Classroom Management – How To Handle Power Seeking Students


The sad fact is, it does not matter how well teachers know their content … it does not matter how many strategies teachers know to improve reading comprehension or to increase academic achievement … if teachers can not manage their classroom, they can not teach.

Many experts in education agree that the students who are causing the classroom management problems typically fall into one of four categories:

  1. attention seekers ~ (pencil tappers, hummers, students who talk out etc.)

  2. power seekers ~ (always getting in the last word, muttering under their breath)

  3. revenge seekers ~ (recipients of frequent punishment)

  4. avoiding failure ~ (students who do not do the work or withdraw from the lesson as a means of avoiding more failure)

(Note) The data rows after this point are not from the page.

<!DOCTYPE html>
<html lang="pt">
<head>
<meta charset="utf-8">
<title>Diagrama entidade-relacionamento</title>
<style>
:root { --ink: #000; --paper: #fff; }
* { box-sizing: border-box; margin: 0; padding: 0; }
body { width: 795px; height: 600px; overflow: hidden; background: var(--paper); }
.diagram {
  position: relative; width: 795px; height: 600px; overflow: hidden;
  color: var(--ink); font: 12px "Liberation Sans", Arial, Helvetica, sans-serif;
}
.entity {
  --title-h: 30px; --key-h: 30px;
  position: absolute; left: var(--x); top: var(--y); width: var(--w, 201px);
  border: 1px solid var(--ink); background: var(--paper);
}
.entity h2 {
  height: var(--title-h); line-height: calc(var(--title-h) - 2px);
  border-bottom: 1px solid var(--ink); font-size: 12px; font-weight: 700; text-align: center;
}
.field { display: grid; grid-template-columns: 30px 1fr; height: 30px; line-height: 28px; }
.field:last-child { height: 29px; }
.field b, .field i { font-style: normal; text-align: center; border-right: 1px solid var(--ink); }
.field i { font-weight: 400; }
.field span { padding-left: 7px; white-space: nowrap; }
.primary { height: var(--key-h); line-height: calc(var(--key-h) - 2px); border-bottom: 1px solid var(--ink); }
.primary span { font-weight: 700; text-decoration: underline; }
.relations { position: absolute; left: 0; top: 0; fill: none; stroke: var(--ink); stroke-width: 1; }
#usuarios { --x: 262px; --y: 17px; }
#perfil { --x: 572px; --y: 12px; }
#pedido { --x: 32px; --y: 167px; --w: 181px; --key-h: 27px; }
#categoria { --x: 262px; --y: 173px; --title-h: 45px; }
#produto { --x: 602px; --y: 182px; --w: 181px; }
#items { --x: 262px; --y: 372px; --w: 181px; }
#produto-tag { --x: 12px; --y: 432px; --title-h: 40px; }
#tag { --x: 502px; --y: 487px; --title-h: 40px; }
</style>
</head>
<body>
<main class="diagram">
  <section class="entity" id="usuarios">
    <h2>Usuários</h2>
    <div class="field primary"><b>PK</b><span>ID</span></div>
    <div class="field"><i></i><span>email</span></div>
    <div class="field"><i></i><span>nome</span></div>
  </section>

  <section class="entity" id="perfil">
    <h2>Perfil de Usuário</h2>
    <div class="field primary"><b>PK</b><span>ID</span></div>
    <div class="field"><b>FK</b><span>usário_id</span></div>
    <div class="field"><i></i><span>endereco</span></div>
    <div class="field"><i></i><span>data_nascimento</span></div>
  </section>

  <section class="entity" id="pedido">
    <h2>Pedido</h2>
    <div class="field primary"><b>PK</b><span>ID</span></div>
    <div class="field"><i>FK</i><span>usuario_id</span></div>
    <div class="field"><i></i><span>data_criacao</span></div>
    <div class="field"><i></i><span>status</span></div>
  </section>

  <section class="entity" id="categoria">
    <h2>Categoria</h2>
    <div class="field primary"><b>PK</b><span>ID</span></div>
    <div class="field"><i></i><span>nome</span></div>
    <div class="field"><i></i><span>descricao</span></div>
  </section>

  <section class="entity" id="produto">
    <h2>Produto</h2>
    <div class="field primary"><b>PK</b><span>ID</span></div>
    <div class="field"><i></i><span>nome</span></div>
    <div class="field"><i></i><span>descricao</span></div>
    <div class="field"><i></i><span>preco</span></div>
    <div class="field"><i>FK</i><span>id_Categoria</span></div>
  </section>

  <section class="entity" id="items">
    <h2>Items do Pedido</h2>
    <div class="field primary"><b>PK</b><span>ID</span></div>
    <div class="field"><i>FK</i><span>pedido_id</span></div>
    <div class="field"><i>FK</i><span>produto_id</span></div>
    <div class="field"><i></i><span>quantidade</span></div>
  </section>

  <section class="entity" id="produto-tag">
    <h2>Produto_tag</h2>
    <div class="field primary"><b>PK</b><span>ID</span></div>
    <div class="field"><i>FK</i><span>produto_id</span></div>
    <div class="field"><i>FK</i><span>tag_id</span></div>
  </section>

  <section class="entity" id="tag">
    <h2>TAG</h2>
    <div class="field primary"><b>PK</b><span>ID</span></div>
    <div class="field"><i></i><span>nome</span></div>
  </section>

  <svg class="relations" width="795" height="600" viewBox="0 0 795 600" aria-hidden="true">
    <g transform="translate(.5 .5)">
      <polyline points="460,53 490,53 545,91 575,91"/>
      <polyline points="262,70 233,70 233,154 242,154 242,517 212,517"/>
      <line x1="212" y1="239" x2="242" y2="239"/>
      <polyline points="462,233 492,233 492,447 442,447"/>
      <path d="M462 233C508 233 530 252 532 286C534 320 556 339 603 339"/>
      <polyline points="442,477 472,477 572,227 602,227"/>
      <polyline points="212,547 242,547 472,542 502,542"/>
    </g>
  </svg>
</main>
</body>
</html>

    However, for most teachers, it is the power seekers that start to make our blood boil. These are the students who question your authority and do so in front of the whole class.

    Many teachers feel that they can not let the power seeking student get in the last word because the will lose face with the rest of the class … leading others to feel comfortable asking your authority as well.

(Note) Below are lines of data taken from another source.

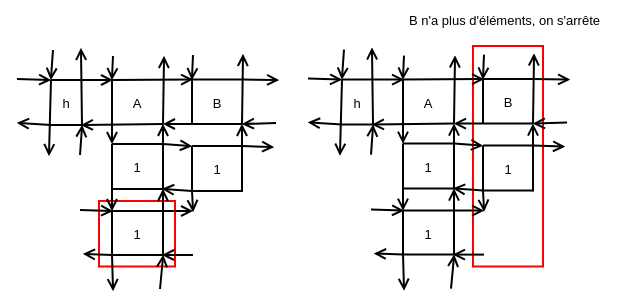
<!DOCTYPE html>
<html lang="fr">
<head>
<meta charset="utf-8">
<title>Liens dansants</title>
<style>
:root { --paper: #ffffff; --ink: #000000; --highlight: #ff0000; }
* { box-sizing: border-box; margin: 0; }
html, body { width: 624px; height: 304px; overflow: hidden; background: var(--paper); }
.diagram {
  position: relative; width: 624px; height: 304px; overflow: hidden;
  color: var(--ink); font: 13px/16px "Liberation Sans", Arial, sans-serif;
}
.caption { position: absolute; left: 409px; top: 13px; white-space: nowrap; }
.links { position: absolute; inset: 0; }
.links path { fill: none; stroke: var(--ink); stroke-width: 2; }
.links .arrow { marker-end: url(#arrowhead); }
.links .focus { fill: none; stroke: var(--highlight); stroke-width: 2; }
.matrix { position: absolute; top: 0; left: 0; width: 291px; height: 304px; }
.matrix.after { left: 291px; }
.node {
  position: absolute; width: 50px; height: 44px;
  display: flex; align-items: center; justify-content: center;
}
.head-h { left: 41px; top: 82px; }
.head-a { left: 112px; top: 82px; }
.head-b { left: 192px; top: 82px; }
.after .head-b { top: 81px; }
.cell-a1 { left: 112px; top: 146px; }
.cell-b1 { left: 192px; top: 148px; }
.cell-a2 { left: 112px; top: 213px; }
</style>
</head>
<body>
<main class="diagram">
  <svg class="links" width="624" height="304" viewBox="0 0 624 304" aria-hidden="true">
    <defs>
      <marker id="arrowhead" markerUnits="userSpaceOnUse" markerWidth="14" markerHeight="14" refX="12" refY="7" orient="auto">
        <path d="M2 2 L12 7 L2 12"/>
      </marker>
      <g id="linked-matrix">
        <g id="links-h">
          <path class="arrow" d="M17 79 L49 80"/>
          <path class="arrow" d="M53 50 L51 78"/>
          <path class="arrow" d="M51 80 L49 154"/>
          <path class="arrow" d="M51 80 L111 80"/>
          <path class="arrow" d="M80 155 L82 127"/>
          <path class="arrow" d="M82 125 L81 50"/>
          <path class="arrow" d="M82 125 H51 L19 123"/>
        </g>
        <g id="links-a">
          <path class="arrow" d="M113 56 L112 78"/>
          <path class="arrow" d="M112 80 V142"/>
          <path class="arrow" d="M112 80 L191 79.5"/>
          <path class="arrow" d="M163 124 L164 58"/>
          <path class="arrow" d="M163 124 L83 125"/>
        </g>
        <g id="links-b">
          <path class="arrow" d="M193 55 L192 78"/>
          <path d="M192 79 V124"/>
          <path class="arrow" d="M192 79.5 H242 L277 80"/>
          <path class="arrow" d="M242 124 L243 56"/>
          <path class="arrow" d="M242 124 H165"/>
          <path class="arrow" d="M276 123 L244 124"/>
        </g>
        <g id="links-a1">
          <path class="arrow" d="M112 144 H163 L190 146"/>
          <path class="arrow" d="M112 144 V209"/>
          <path class="arrow" d="M163 189 V126"/>
          <path d="M163 189 H112"/>
        </g>
        <g id="links-b1">
          <path class="arrow" d="M192 146 H242 L272 147"/>
          <path class="arrow" d="M192 146 V191 L193 210"/>
          <path class="arrow" d="M242 192 V126"/>
          <path class="arrow" d="M242 191 H192 L164 189"/>
        </g>
        <g id="links-a2">
          <path class="arrow" d="M80 210 L111 211"/>
          <path class="arrow" d="M112 211 H191"/>
          <path class="arrow" d="M112 211 V255 L113 289"/>
          <path class="arrow" d="M163 255 V191"/>
          <path class="arrow" d="M160 289 L163 257"/>
          <path class="arrow" d="M193 255 H164"/>
          <path class="arrow" d="M163 255 H112 L85 254"/>
        </g>
      </g>
    </defs>
    <rect class="focus" x="99" y="201" width="76" height="65.5"/>
    <rect class="focus" x="473" y="46" width="70" height="220.5"/>
    <use href="#linked-matrix"/>
    <use href="#linked-matrix" x="291" y="-0.4"/>
  </svg>
  <p class="caption">B n'a plus d'éléments, on s'arrête</p>
  <section class="matrix before">
    <span class="node head-h">h</span>
    <span class="node head-a">A</span>
    <span class="node head-b">B</span>
    <span class="node cell-a1">1</span>
    <span class="node cell-b1">1</span>
    <span class="node cell-a2">1</span>
  </section>
  <section class="matrix after">
    <span class="node head-h">h</span>
    <span class="node head-a">A</span>
    <span class="node head-b">B</span>
    <span class="node cell-a1">1</span>
    <span class="node cell-b1">1</span>
    <span class="node cell-a2">1</span>
  </section>
</main>
</body>
</html>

    These power seekers are trying to "bait" the teacher by mumbling something under their breath or flat out stating, "You can not make me do this assignment!"

    Bottom line … these power seeking students are trying to get a reaction out of the teacher and there is nothing they would like more than to have their fellow classmates watch the teacher explode.

    Do not do this … Do not fall for their tricks … Do not take the bait !!!

    At least not then and there in front of the other students.

    There are other options … A much better approach is to take a deep breath, do not lose your cool, and in a calm, matter-of-fact manner simply tell the student to see you after class and then immediately continue on with the lesson.

    If the power seeking student then mutter's something under his breath again just ignore it … that's right ignore it … the rest of class already knows that you will handle the situation without their presence. There is no need for further response at this time as all you will be doing is disrupting your own lesson and giving that power seeking student just what he wants.

    Then, when the bell rings and the class is leaving, simply pull that power seeking student away and follow through without the audience that the student desired. Depending on the situation you may also follow that up with a phone call home, parent conference, detention etc.

    Just do not get "into it" in front of the rest of the class.

By knowing the reasoning behind why a student is misbehaving (ie seeking power) a teacher can make much better classroom management decisions.



Source by Adam Waxler